Finishing the cycle was like winning an Olympic gold medal or a world championship, I had this huge high. But then I had to face the reality – if I don’t sort this out, I am going to die. I won’t even see the end of 2019.

When I came home I was like a pinball into a pinball machine, it was a horrible feeling. I didn’t have a surgeon so I had to find a new one. I phoned everywhere in America, all the main clinics, at the same time I was doing research to find someone in the UK because deep down I knew I wouldn’t be able to go to America because it would bankrupt me.

I also thought if something went wrong and I became paralysed from the neck down, I didn’t want to be stuck in America. I didn’t want to be stuck over there getting charged whatever it is for a bed in a hospital.

It was so stressful I ended up passing out on the tube. I didn’t know if I was coming or going, I was starting to feel pain, I didn’t know who was going to do the operation and I was getting all this information.

I was on a Central Line tube at 8.30am on my way to an appointment. The noise of the train was like an MRI scanner. It was disgusting, I couldn’t move, I started to overheat. I was getting flashbacks to every surgeon telling me there was a huge risk and there was a good chance I wouldn’t survive or every doctor who told me I was at risk of full paralysis from the neck down. “Are you telling me that I am just going to be a head?”, I heard myself asking.

I could feel myself going. I was standing near the door and my legs just went. Some guy caught me. I thought it was quite poetic because it was at Bethnal Green, which is one of the homes of British boxing.

I had been there watching the boxing four or five months earlier. Once outside the station, I burst into tears in the middle of the street knowing that in a matter of weeks that I would be closing my eyes in the anaesthetic room not knowing if I would ever open them again.

It was a few days later that I met professor David Choi, who had actually trained in Glasgow. He is a wonderful guy who came highly recommended from a lot of people.

I actually got speaking to someone who had watched him operate as a student and they said he was just unbelievable. So everything just aligned.

I spoke with him for an hour. He couldn’t promise that I would be fine but he told me he did over 200 of these surgeries a year. It is complex neck, brain surgery. But he could do this.

I went in for a procedure on November 15 but the actual surgery itself was on November 20. I got through seven hours and could still move. There was a second operation on November 28. The high dependency ward is like no place I have ever seen.

I spent the whole of Christmas Day in bed, looking at the walls. I was lying there, not knowing if I can even live.

I had been rushed back into A&E because headaches came on. I spent the whole of that period thinking “I don’t know if I can do it”. I don’t know if I can even rehab this time.

Depression kicks in. And almost a survivor’s guilt. People are telling you you should be grateful for being alive. And I think, 'yes, I am grateful I am alive but this is all quite overwhelming'. That was when I was lucky to get some time with Dr Steve Peters and some other psychologists.
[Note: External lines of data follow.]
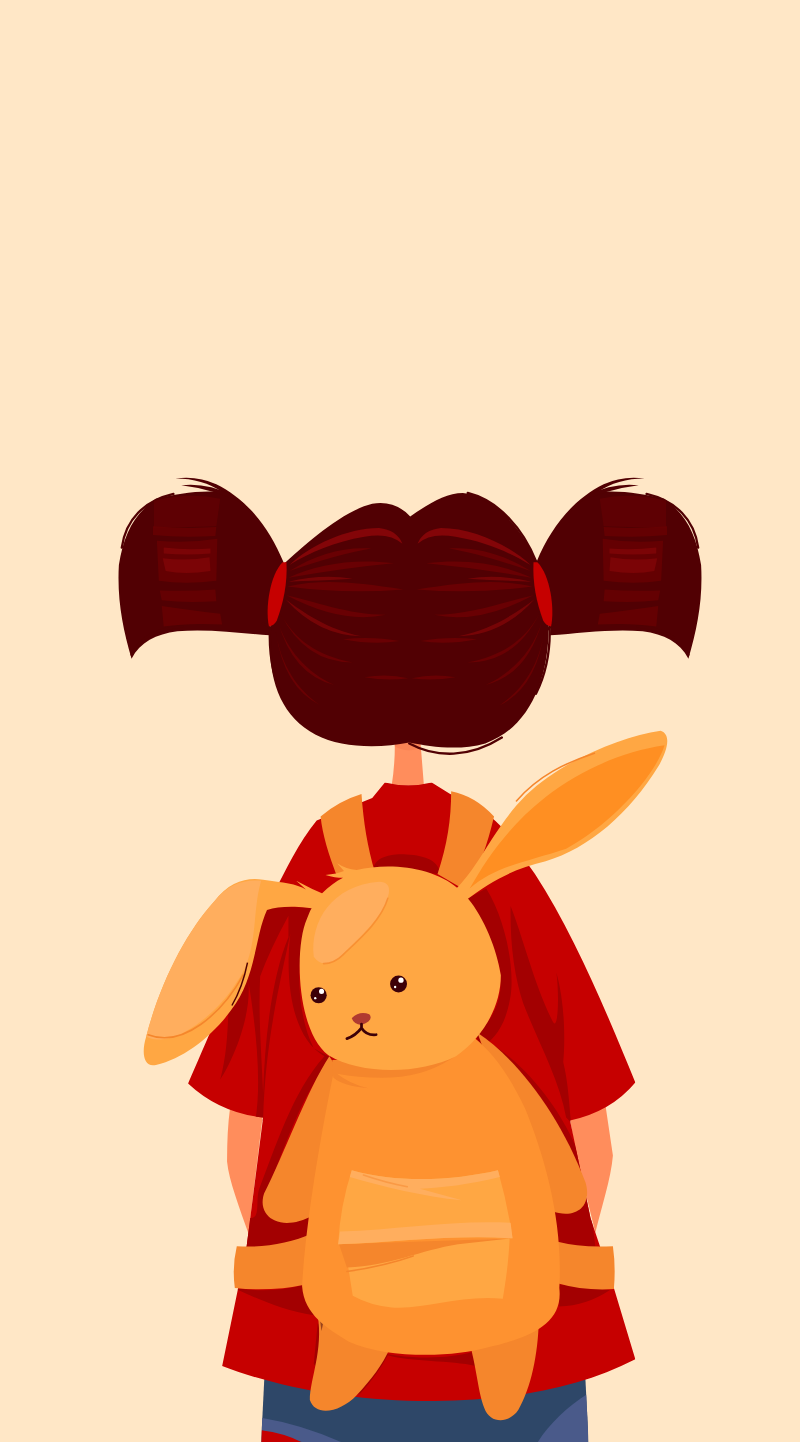
<!DOCTYPE html>
<html lang="en">
<head>
<meta charset="utf-8">
<meta name="viewport" content="width=800">
<title>Girl with a bunny backpack</title>
<style>
:root {
  --cream: #ffe7c6;
  --hair: #510003;
  --hair-mid: #690003;
  --hair-light: #830508;
  --red: #c60000;
  --red-dark: #a30001;
  --skin: #ff8d5c;
  --skin-shade: #f47a4d;
  --denim: #2e4768;
  --denim-light: #4a5a8a;
  --strap: #f5862c;
  --fur: #ffa743;
  --fur-light: #ffae5e;
  --fur-deep: #fe9230;
  --ear-inner: #ff8f22;
  --ink: #3d0008;
  --nose: #b03a30;
}
* { box-sizing: border-box; }
html, body { margin: 0; width: 800px; height: 1442px; overflow: hidden; background: var(--cream); }
.poster { display: block; width: 800px; height: 1442px; }
.hair { fill: var(--hair); }
.hair-mid { fill: var(--hair-mid); }
.hair-light { fill: var(--hair-light); }
.wisp { fill: none; stroke: var(--hair); stroke-width: 2.4; stroke-linecap: round; }
.red { fill: var(--red); }
.red-dark { fill: var(--red-dark); }
.skin { fill: var(--skin); }
.skin-shade { fill: var(--skin-shade); }
.denim { fill: var(--denim); }
.denim-light { fill: var(--denim-light); }
.strap { fill: var(--strap); }
.fur { fill: var(--fur); }
.fur-light { fill: var(--fur-light); }
.fur-deep { fill: var(--fur-deep); }
.ear-inner { fill: var(--ear-inner); }
.ink { fill: var(--ink); }
.nose { fill: var(--nose); }
.glint { fill: #fff; }
.mouth { fill: none; stroke: var(--ink); stroke-width: 2.8; stroke-linecap: round; stroke-linejoin: round; }
.seam { fill: none; stroke: var(--strap); stroke-width: 1.6; stroke-linecap: round; }
</style>
</head>
<body>
<svg class="poster" viewBox="0 0 821 1480" preserveAspectRatio="none" role="img" aria-label="A girl with two pigtails seen from behind, wearing a red shirt and an orange bunny backpack">
  <defs>
    <clipPath id="shirt-clip">
      <path d="M395 803Q419 809 443 803L462 815Q490 824 514 848L549 897C590 960 625 1045 652 1111Q627 1141 585 1150L606 1250L630 1322L652 1395C595 1424 530 1437 440 1438C360 1438 285 1424 228 1402L253 1280L270 1147Q225 1142 193 1112C220 1050 262 950 300 880Q312 858 325 842L382 819Z"/>
    </clipPath>
    <clipPath id="jeans-clip">
      <path d="M272 1400H600L604 1480H268Z"/>
    </clipPath>

    <g id="pigtail">
      <path class="hair" d="M291 577C276 541 254 513 222 497Q203 488 180 491Q208 491 228 505C203 503 181 507 160 512C137 528 127 549 122 580C120 615 126 645 135 676C144 659 160 651 182 648C212 645 246 650 277 652L276 640Z"/>
      <path class="hair" d="M186 498Q212 495 238 508L252 518Q220 502 186 498Z"/>
      <path class="wisp" d="M178 507C148 514 129 533 125 562M135 672C145 652 163 645 187 643M270 640Q280 644 282 650"/>
      <path class="hair-mid" opacity=".55" d="M158 514Q195 505 226 512L222 540L158 542Z"/>
      <path class="hair-mid" opacity=".8" d="M157 540Q190 543 222 541L221 550Q186 552 157 549ZM161 555Q192 558 223 553L222 596Q190 600 163 596ZM164 606Q196 607 221 605L222 617Q190 619 166 616ZM166 622Q200 627 226 630L228 641Q194 639 168 643Z"/>
      <path class="hair-light" opacity=".75" d="M168 562Q192 565 216 563V568Q192 570 168 568ZM167 573Q192 576 215 572L216 586Q190 590 170 586Z"/>
    </g>

    <g id="strands">
      <path class="hair-light" d="M297 580C318 560 356 542 389 542Q407 544 413 558Q399 546 374 551C344 556 318 567 297 580Z"/>
      <path class="hair-mid" d="M297 586C325 569 352 561 381 563Q350 568 297 586ZM296 593C326 579 362 573 404 578Q351 583 296 593ZM295 602C330 594 363 597 414 605Q354 610 295 602ZM294 611C322 617 357 631 396 631Q351 641 294 611Z"/>
      <path class="hair-light" opacity=".75" d="M293 615C312 629 336 646 371 653Q326 652 293 615ZM296 597Q330 589 362 594Q326 596 296 597Z"/>
      <path class="hair-mid" d="M288 630C302 656 325 673 362 680Q313 680 288 630ZM285 637C294 667 315 690 343 703Q300 692 285 637ZM283 648C288 683 306 709 329 724Q291 706 283 648ZM352 656Q383 653 410 658Q382 662 352 656ZM374 695Q397 691 419 696Q397 699 374 695Z"/>
    </g>

    <path id="hair-tie" class="red" d="M290 577C277 590 272 624 276 643Q281 642 284 637C291 618 295 599 294 577Z"/>
  </defs>

  <rect width="821" height="1480" fill="#ffe7c6"/>

  <g id="neck-and-arms">
    <path class="skin" d="M405 755H431L435 806H402Q406 780 405 755Z"/>
    <path class="skin-shade" d="M405 760H431V768Q417 773 405 766Z" opacity=".5"/>
    <path class="skin" d="M236 1138L270 1142L255 1266C246 1240 235 1212 233 1192Q233 1160 236 1138Z"/>
    <path class="skin" d="M584 1142L621 1132L629 1186C627 1210 617 1240 611 1265L590 1180Z"/>
  </g>

  <g id="jeans" clip-path="url(#jeans-clip)">
    <path class="denim" d="M268 1400H604V1480H268Z"/>
    <path class="denim-light" d="M604 1430C583 1443 563 1462 552 1480H604Z"/>
    <path class="denim-light" d="M268 1455Q310 1462 350 1480H310L268 1468Z"/>
    <path class="red" d="M268 1468Q292 1471 309 1480H268Z"/>
  </g>

  <g id="shirt" clip-path="url(#shirt-clip)">
    <path class="red" d="M190 800H655V1440H190Z"/>
    <path class="red-dark" d="M383 893C384 881 398 876 417 877C438 878 450 884 452 897Z"/>
    <path class="red-dark" d="M272 930L326 932C301 965 302 1036 322 1076L340 1086C314 1118 298 1160 280 1208L283 1246L320 1250L318 1268Q285 1282 250 1281L256 1250C268 1252 262 1232 266 1220C282 1180 300 1120 333 1084C300 1066 292 1008 298 958C287 1010 272 1070 270 1150H262C269 1110 262 1050 255 1008C258 1045 238 1090 226 1108C237 1067 232 1030 238 1000Z"/>
    <path class="red" d="M296 962C280 1000 272 1060 270 1122C268 1076 265 1040 267 1002Q277 975 296 940Z"/>
    <path class="red-dark" d="M480 922L499 912C520 946 528 996 524 1022C519 1054 507 1066 494 1076L488 1062C510 1044 518 1018 512 990Z"/>
    <path class="red-dark" d="M524 930C536 960 548 1010 567 1048C573 1061 574 1020 571 998C580 1030 580 1070 578 1090C583 1110 584 1132 586 1152L581 1147C574 1108 553 1071 537 1030Q523 988 524 930Z"/>
    <path class="red-dark" d="M494 1065C540 1090 575 1140 590 1175L604 1222L611 1280H570L560 1235Z" opacity=".9"/>
    <path class="red-dark" d="M240 1322Q280 1328 314 1318L322 1350C290 1345 264 1333 240 1322ZM573 1318L626 1324Q602 1340 574 1341Z"/>
    <path class="red-dark" d="M326 1358C360 1392 440 1400 484 1388L488 1402C463 1396 422 1398 398 1391Q388 1410 370 1430L354 1436L322 1400Z"/>
  </g>

  <g id="backpack-straps" class="strap">
    <path d="M329 838Q348 822 371 815C373 844 377 869 385 896L346 900C337 876 331 857 329 838Z"/>
    <path d="M463 812Q488 817 507 838C500 868 492 890 478 914L449 897C459 867 463 841 463 812Z"/>
    <path d="M243 1279C270 1281 298 1276 320 1266L315 1318Q278 1326 241 1322Q238 1300 243 1279Z"/>
    <path d="M570 1274Q598 1281 629 1279Q632 1300 630 1323Q600 1325 572 1317Z"/>
  </g>

  <g id="bunny">
    <g id="bunny-limbs" class="strap">
      <path d="M326 1350C332 1386 318 1416 318 1437C324 1455 350 1449 366 1432C381 1416 393 1400 400 1384Z"/>
      <path d="M482 1378C490 1410 491 1430 497 1445C503 1462 523 1461 532 1447C545 1424 552 1391 553 1355Z"/>
      <path d="M338 1084C315 1119 291 1186 271 1225C263 1249 288 1266 322 1247L348 1100Z"/>
      <path d="M490 1060C532 1088 575 1145 601 1214C608 1239 590 1252 566 1243L515 1130Z"/>
    </g>
    <path class="ink" opacity=".5" d="M328 1352L332 1356L330 1366Z"/>

    <g id="bunny-body">
      <path class="fur-deep" d="M343 1098C331 1155 314 1250 310 1320C312 1350 337 1364 358 1377C398 1395 466 1393 500 1383C548 1372 578 1357 574 1322C578 1255 560 1190 539 1138C523 1104 507 1082 488 1066Z"/>
      <path class="strap" d="M341 1088L470 1082Q440 1104 402 1106Q371 1107 346 1102Q358 1112 378 1117Q352 1115 342 1106Z"/>
    </g>

    <g id="bunny-pocket">
      <path class="fur" d="M354 1279L523 1271C522 1295 519 1315 516 1333C470 1329 440 1344 402 1342Q380 1340 362 1330Z"/>
      <path class="strap" d="M348 1277L524 1271L470 1277C432 1283 401 1299 356 1301Z"/>
      <path class="seam" d="M356 1305Q396 1299 424 1289"/>
      <path class="fur" d="M361 1201C410 1215 468 1211 511 1201Q521 1236 526 1271C465 1267 410 1275 347 1277Q349 1238 361 1201Z"/>
      <path class="fur-light" d="M349 1264C410 1262 465 1252 524 1255L526 1271C465 1267 410 1275 347 1277Z"/>
      <path class="fur-light" d="M361 1201C410 1215 468 1211 511 1201L513 1208C480 1216 454 1219 431 1220L474 1232C434 1228 394 1218 359 1208Z"/>
      <path class="seam" opacity=".5" d="M373 1206Q396 1214 418 1218"/>
    </g>

    <g id="bunny-ears">
      <path class="fur" d="M466 914C492 890 506 850 540 816C578 780 638 756 678 750C690 754 684 772 676 786C646 835 604 871 560 884C526 892 505 904 478 924Z"/>
      <path class="ear-inner" d="M482 912C500 880 523 847 560 818C596 790 640 771 682 765C672 797 626 847 581 871C542 884 508 889 482 912Z"/>
      <path class="seam" d="M530 822C553 796 580 783 610 773"/>
      <path class="fur" d="M335 935C306 929 288 930 274 934C262 960 263 998 242 1030C222 1060 191 1086 160 1093C147 1096 145 1080 150 1064C164 1010 190 958 220 925C235 905 254 900 270 903C291 906 304 907 314 913L304 904Q320 913 338 920Z"/>
      <path class="fur-light" d="M150 1064C164 1010 190 958 220 925C234 907 252 902 268 904C258 938 266 976 243 1008C224 1039 190 1065 165 1067Q156 1067 150 1064Z"/>
      <path class="seam" d="M152 1062C188 1076 228 1040 250 1000"/>
      <path d="M238 1032Q249 1013 254 988" fill="none" stroke="#510003" stroke-width="1.5"/>
    </g>

    <g id="bunny-head">
      <path class="fur" d="M334 898Q346 897 353 894L346 886Q355 892 366 893C400 885 445 890 470 912L480 922C497 942 510 975 514 1001C514 1035 494 1066 468 1084C430 1103 370 1103 337 1083C304 1058 302 972 315 943C323 921 337 909 352 901Q344 901 334 898Z"/>
      <path class="fur-light" d="M322 982C318 945 341 909 389 905Q401 905 399 917C394 941 369 962 350 981Q332 996 322 982Z"/>
      <path class="seam" opacity=".7" d="M332 989Q343 989 352 980C370 963 391 945 398 922"/>
      <g id="bunny-face">
        <circle class="ink" cx="327" cy="1021.500" r="8.300"/>
        <circle class="glint" cx="330" cy="1017.500" r="2.600"/>
        <circle class="glint" cx="323.500" cy="1024.500" r="1.200"/>
        <circle class="ink" cx="409" cy="1010" r="8.700"/>
        <circle class="glint" cx="411.500" cy="1006" r="2.700"/>
        <circle class="glint" cx="405.500" cy="1013" r="1.200"/>
        <path class="nose" d="M361 1045Q369 1037 379 1041Q384 1047 371 1052Q363 1051 361 1045Z"/>
        <path class="mouth" d="M371 1051V1055Q365 1063 356 1066M371 1055Q376 1063 386 1062"/>
      </g>
    </g>
  </g>

  <g id="hair">
    <use href="#pigtail"/>
    <use href="#pigtail" transform="translate(841.5 0) scale(-1 1)"/>
    <path class="hair" d="M290 580C312 560 350 525 382 517Q405 513 421 530C440 517 458 506 475 506C511 509 539 550 552 578L563 640C564 700 541 748 498 763C470 771 441 766 420 762C390 768 350 768 324 754C285 733 273 692 278 638Z"/>
    <path class="wisp" d="M480 506C512 514 537 543 550 576M564 642C565 668 560 692 550 712M277 645C276 673 281 699 292 718M420 763C448 778 482 778 515 757"/>
    <use href="#strands"/>
    <use href="#strands" transform="translate(841.5 0) scale(-1 1)"/>
    <use href="#hair-tie"/>
    <use href="#hair-tie" transform="translate(841.5 0) scale(-1 1)"/>
  </g>
</svg>
</body>
</html>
They told me it is okay to feel bad, it is okay to acknowledge that emotion. Because it is an emotion. You have your coping strategies around that. You could have the most boring office job in the world and still have a bad day.
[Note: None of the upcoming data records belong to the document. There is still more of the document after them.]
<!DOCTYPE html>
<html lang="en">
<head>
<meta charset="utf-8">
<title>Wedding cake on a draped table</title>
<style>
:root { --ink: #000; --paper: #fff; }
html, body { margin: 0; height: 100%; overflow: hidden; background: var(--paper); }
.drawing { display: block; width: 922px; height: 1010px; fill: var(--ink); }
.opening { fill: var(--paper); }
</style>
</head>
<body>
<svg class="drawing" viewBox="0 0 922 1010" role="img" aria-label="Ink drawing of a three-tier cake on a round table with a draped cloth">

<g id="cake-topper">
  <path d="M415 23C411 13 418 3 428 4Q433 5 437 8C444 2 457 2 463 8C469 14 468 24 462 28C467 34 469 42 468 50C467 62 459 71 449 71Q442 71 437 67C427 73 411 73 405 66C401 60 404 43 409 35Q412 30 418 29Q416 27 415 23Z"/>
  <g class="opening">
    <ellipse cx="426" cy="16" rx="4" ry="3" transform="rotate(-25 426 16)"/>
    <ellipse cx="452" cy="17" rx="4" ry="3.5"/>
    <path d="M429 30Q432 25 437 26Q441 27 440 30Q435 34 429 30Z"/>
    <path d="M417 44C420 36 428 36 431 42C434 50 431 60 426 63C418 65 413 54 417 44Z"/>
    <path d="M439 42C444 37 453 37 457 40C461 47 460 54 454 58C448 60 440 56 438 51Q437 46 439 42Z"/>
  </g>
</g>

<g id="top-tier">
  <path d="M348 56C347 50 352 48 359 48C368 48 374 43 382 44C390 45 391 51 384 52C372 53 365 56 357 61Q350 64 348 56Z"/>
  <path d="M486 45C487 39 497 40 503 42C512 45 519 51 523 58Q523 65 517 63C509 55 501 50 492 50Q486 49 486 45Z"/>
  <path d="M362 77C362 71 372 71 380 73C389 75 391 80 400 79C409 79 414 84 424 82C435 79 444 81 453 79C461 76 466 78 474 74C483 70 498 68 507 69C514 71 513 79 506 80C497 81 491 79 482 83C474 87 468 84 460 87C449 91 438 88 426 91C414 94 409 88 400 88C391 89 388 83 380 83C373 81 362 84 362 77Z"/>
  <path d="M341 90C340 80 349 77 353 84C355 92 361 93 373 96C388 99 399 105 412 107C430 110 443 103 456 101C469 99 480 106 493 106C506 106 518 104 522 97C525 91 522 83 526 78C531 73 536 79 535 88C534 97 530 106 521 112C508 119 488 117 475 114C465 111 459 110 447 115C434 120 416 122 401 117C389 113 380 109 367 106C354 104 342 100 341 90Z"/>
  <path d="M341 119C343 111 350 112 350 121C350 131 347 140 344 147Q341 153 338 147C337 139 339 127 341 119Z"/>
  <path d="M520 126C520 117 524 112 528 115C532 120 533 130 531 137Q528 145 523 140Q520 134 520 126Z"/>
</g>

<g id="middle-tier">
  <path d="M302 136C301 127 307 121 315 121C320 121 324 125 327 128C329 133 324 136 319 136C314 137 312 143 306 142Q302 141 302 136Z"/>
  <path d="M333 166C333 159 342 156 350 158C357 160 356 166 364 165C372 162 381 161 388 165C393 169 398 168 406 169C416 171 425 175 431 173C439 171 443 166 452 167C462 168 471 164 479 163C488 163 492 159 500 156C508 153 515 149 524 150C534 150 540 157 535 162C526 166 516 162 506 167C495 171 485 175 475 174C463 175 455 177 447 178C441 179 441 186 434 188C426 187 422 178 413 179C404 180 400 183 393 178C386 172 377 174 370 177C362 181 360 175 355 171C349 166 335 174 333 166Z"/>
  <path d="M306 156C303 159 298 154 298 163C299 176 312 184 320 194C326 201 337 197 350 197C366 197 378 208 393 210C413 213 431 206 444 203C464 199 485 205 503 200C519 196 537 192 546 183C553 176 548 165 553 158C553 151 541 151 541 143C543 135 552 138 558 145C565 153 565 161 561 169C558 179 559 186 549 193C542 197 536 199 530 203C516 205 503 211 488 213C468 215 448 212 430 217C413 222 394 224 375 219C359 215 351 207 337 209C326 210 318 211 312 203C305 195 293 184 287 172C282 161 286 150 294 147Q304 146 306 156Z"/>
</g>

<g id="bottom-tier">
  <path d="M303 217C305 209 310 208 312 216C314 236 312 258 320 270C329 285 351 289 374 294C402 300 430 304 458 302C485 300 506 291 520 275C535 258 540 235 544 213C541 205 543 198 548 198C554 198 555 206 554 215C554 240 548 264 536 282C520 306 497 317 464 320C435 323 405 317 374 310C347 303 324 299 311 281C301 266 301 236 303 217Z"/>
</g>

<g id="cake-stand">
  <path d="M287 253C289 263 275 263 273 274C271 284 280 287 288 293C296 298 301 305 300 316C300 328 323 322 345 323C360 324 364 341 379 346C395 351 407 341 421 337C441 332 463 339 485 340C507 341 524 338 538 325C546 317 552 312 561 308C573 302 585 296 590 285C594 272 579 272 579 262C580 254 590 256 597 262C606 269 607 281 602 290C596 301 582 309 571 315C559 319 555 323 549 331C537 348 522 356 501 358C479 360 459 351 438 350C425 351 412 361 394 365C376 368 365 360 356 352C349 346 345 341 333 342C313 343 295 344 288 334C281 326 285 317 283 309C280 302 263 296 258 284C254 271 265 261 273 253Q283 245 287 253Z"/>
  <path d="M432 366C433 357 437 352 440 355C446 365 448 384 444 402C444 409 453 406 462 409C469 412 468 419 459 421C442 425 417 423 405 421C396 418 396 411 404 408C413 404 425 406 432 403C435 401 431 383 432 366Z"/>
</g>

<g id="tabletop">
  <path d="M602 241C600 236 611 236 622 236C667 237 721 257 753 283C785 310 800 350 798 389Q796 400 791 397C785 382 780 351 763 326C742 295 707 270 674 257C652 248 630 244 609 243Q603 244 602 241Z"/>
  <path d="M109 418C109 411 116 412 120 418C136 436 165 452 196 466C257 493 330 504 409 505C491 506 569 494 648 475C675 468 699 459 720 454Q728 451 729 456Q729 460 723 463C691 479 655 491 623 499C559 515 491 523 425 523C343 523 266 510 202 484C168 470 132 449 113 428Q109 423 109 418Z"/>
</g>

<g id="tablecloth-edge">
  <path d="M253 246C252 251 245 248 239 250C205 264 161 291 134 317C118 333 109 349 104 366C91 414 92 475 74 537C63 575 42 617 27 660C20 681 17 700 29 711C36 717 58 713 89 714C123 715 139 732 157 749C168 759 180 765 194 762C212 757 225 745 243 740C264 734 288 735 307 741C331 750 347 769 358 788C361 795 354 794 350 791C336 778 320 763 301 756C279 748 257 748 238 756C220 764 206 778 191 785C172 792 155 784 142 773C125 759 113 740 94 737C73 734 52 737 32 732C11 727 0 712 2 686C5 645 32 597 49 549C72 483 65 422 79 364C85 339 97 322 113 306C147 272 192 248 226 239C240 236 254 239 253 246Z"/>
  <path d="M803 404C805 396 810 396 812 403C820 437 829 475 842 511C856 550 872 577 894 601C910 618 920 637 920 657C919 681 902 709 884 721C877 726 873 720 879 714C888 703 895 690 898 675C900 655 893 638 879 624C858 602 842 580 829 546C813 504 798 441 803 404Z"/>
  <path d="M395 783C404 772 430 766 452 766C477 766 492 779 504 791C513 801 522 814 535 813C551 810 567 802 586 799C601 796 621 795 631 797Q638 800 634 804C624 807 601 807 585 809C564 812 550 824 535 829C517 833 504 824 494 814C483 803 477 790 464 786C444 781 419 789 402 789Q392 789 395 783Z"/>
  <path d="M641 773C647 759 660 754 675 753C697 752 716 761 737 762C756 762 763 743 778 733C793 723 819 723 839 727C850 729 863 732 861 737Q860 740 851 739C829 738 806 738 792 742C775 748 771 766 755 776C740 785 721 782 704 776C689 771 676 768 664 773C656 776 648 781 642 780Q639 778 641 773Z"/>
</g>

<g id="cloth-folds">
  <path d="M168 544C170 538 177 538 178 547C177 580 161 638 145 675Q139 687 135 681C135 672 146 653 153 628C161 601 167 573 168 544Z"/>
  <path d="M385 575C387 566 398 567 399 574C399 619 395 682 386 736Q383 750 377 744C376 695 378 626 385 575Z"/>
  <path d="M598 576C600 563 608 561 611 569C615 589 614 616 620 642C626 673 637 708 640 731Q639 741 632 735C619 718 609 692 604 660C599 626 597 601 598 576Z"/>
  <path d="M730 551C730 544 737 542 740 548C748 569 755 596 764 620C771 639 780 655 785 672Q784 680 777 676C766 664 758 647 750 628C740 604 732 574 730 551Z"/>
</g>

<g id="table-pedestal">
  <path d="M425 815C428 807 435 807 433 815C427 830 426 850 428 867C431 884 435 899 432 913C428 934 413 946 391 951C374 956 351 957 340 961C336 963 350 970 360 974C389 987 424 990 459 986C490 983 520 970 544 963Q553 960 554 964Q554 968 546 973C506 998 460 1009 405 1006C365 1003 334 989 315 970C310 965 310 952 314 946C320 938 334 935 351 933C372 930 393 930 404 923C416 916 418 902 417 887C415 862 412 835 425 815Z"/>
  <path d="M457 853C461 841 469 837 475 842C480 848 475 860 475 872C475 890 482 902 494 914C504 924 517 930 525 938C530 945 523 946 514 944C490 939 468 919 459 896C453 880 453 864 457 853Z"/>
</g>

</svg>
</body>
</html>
My name is David Smith and my new year’s resolution is to live. I hope to be back racing pretty soon.

PART II: 'There is a battle going on inside my head'

PART III: Surgery, cables and a brush with Dr Steve Peters